Robert M. Danin is Eni Enrico Mattei senior fellow for Middle East and Africa studies at the Council on Foreign Relations. He headed the Jerusalem mission of the Quartet representative, Tony Blair, from April 2008 until August 2010. A former career State Department official with over twenty years of Middle East experience, Dr. Danin previously served as deputy assistant secretary of state for Near Eastern affairs with responsibilities for Israeli-Palestinian issues and Syria, Lebanon, Jordan, and Egypt. He also served at the National Security Council for over three years, first as director for Israeli-Palestinian affairs and the Levant and then as acting senior director for Near East and North African affairs. A recipient of the State Department's Superior Honor Award, Dr. Danin served as a Middle East and Gulf specialist on the secretary of state's policy planning staff, and as a State Department senior Middle East political and military analyst. Prior to joining the State Department, he worked as a Jerusalem-based journalist covering Israeli and Palestinian politics. Dr. Danin holds a BA in history from the University of California, Berkeley, an MSFS degree from Georgetown University's School of Foreign Service, and a doctorate in the international relations of the Middle East from St. Antony's College, Oxford University.
Defining U.S. Interests in the Middle East
The United States constantly faces major challenges in the Middle East that require high-level attention and the commitment of significant military, economic, and diplomatic resources. Despite attempts to pivot toward Asia, senior U.S. officials find themselves spending a disproportionate amount of time on the Middle East. When deciding to use force in Syria and Iraq, provide military assistance to Egypt, or pursue sustained high-level initiatives to forge Israeli-Palestinian peace, American leaders invoke U.S. national interests in the Middle East. Rarely, however, are these interests clearly spelled out or are the assumptions on which they are based questioned. Since the end of the Cold War, the way that the United States has defined its interests in the Middle East has evolved in dramatic ways. These changed perceptions of U.S. national interests contributed to dramatic shifts in strategic priorities. Whereas the United States once sought to preserve regional stability above all, it came to see an imperative in transforming the region by toppling dictators and promoting democratic change.

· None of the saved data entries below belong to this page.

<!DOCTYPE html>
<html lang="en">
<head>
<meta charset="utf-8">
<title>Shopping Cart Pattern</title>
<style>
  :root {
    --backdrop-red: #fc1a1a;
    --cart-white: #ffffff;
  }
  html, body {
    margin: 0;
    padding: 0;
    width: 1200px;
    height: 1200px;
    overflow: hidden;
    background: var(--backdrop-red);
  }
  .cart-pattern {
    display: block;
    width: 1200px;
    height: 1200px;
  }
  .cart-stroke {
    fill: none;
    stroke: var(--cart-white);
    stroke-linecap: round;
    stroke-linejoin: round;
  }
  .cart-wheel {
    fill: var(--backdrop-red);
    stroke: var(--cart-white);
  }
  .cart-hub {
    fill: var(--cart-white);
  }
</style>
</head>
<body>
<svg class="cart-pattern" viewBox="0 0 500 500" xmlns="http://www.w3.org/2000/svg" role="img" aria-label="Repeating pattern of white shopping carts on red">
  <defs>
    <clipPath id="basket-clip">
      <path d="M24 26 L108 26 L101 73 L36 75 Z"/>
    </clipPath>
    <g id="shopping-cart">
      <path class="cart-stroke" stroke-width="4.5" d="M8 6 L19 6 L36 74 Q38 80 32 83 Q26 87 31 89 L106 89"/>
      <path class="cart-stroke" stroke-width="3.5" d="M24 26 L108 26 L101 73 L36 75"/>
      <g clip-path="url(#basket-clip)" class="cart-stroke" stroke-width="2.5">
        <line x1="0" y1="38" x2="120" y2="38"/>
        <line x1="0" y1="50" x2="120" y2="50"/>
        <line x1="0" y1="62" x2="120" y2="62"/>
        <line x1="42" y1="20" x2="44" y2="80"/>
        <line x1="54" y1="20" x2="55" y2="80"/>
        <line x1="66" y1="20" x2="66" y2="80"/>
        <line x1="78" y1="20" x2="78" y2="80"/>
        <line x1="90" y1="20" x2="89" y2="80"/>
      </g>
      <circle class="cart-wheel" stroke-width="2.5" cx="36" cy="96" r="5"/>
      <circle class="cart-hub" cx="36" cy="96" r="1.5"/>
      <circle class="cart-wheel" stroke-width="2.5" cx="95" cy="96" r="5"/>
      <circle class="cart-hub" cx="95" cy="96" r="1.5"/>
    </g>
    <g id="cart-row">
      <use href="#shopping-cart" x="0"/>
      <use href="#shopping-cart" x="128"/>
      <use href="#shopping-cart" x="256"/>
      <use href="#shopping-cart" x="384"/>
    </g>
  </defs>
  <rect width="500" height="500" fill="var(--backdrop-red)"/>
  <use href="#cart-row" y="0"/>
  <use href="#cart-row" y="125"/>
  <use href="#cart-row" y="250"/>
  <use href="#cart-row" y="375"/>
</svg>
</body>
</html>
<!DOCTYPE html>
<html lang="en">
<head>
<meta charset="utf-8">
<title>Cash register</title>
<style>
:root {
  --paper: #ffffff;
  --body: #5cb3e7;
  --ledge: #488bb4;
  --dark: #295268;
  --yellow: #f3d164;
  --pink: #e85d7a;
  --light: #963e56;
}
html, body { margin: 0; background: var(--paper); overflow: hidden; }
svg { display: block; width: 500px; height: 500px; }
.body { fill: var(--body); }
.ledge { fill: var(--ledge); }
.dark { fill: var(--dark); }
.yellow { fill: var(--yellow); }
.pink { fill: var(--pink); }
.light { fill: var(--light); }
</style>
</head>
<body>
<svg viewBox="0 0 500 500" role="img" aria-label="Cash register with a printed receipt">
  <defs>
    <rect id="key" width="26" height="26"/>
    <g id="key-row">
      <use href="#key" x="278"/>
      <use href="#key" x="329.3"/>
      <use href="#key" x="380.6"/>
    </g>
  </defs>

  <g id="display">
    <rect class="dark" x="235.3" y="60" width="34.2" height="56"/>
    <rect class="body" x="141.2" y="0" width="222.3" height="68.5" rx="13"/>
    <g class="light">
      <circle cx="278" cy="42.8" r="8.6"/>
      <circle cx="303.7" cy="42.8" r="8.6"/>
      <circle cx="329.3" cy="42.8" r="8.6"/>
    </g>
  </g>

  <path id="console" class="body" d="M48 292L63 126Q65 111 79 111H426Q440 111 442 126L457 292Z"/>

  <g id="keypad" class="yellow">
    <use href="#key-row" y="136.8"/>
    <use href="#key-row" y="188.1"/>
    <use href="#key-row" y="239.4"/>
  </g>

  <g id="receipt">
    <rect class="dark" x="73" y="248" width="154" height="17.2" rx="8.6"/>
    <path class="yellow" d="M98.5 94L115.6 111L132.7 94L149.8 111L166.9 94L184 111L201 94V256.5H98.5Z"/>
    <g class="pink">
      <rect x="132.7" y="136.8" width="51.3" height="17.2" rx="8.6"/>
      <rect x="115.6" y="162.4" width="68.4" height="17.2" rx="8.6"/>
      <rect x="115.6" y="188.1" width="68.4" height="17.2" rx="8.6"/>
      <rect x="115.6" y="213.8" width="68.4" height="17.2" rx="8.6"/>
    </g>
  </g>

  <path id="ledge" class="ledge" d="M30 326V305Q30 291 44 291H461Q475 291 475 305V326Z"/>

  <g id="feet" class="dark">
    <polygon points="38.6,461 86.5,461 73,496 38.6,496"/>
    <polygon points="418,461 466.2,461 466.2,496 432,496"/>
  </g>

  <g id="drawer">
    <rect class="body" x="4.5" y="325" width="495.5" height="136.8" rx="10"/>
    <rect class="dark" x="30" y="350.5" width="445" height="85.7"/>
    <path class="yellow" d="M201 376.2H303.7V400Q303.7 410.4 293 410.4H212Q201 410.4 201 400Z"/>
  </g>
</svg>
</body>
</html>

My work on these issues will result in a book on changing U.S. interests in the Middle East and suggest that the United States needs to define its interests with greater precision, while finding a way to narrow the gap between its ideals and actions in the region. I also convene the "Critical Issues in the Middle East" roundtable series and write the Middle East Matters blog.
The Future of the Two-State Solution
In 1991, the United States launched the first serious direct Israeli-Palestinian negotiations in Madrid. In the more than twenty years since, negotiations have continued, from Oslo to Camp David to Annapolis to the more recent initiatives led by the Obama administration. With the failure of Secretary of State John Kerry's effort in April 2014, and the Gaza war that followed soon after, confidence in both the peace process and in U.S. leadership is at a low. Many analysts and policymakers question the possibilities for peace, while many Israelis and Palestinians doubt the viability of a two-state solution. Are peace negotiations possible, and if so under what conditions? Are there ways to push forward towards the end goal of two states in the absence of high-level negotiations? What can be achieved through a sustained effort at Palestinian state-building? What is to be done about Gaza's political and economic isolation? My work on the Israeli-Palestinian conflict—a book chapter, a CFR policy memo, various op-eds, and blog posts—addresses these questions.
U.S. policy of isolating Gaza is counterproductive and inadvertently helps entrench the terrorist group Hamas' control. The Obama administration should instead encourage trade and contacts between the West Bank and Gazan people to reestablish national institutions and elections, thereby empowering Palestinian partners for peace.
See more in Palestine; Peace, Conflict, and Human Rights
In his chapter, "Integrating the Top-down with the Bottom-up Approach to Israeli-Palestinian Peace," CFR Eni Enrico Mattei senior fellow Robert Danin analyzes the "bottom-up" approach to peacemaking, focusing on Palestinian state-building and institution-building, while noting the integral, mutually reinforcing connection between ground-up and top-down approaches to the peace process—one cannot succeed without the other.
See more in Middle East and North Africa; Peace, Conflict, and Human Rights; Politics and Strategy
In what may be the clearest picture of Iran's nuclear program to date, Iran: The Nuclear Challenge maps the objectives, tools, and strategies for dealing with one of the most vexing issues facing the United States and global community today.
See more in Iran; Proliferation
Protests in Jordan have led to the fall of the government, but its monarchy is secure and should not be seen as another Arab regime ready to topple, says CFR's Robert Danin.
See more in Egypt; Political Movements and Protests; Jordan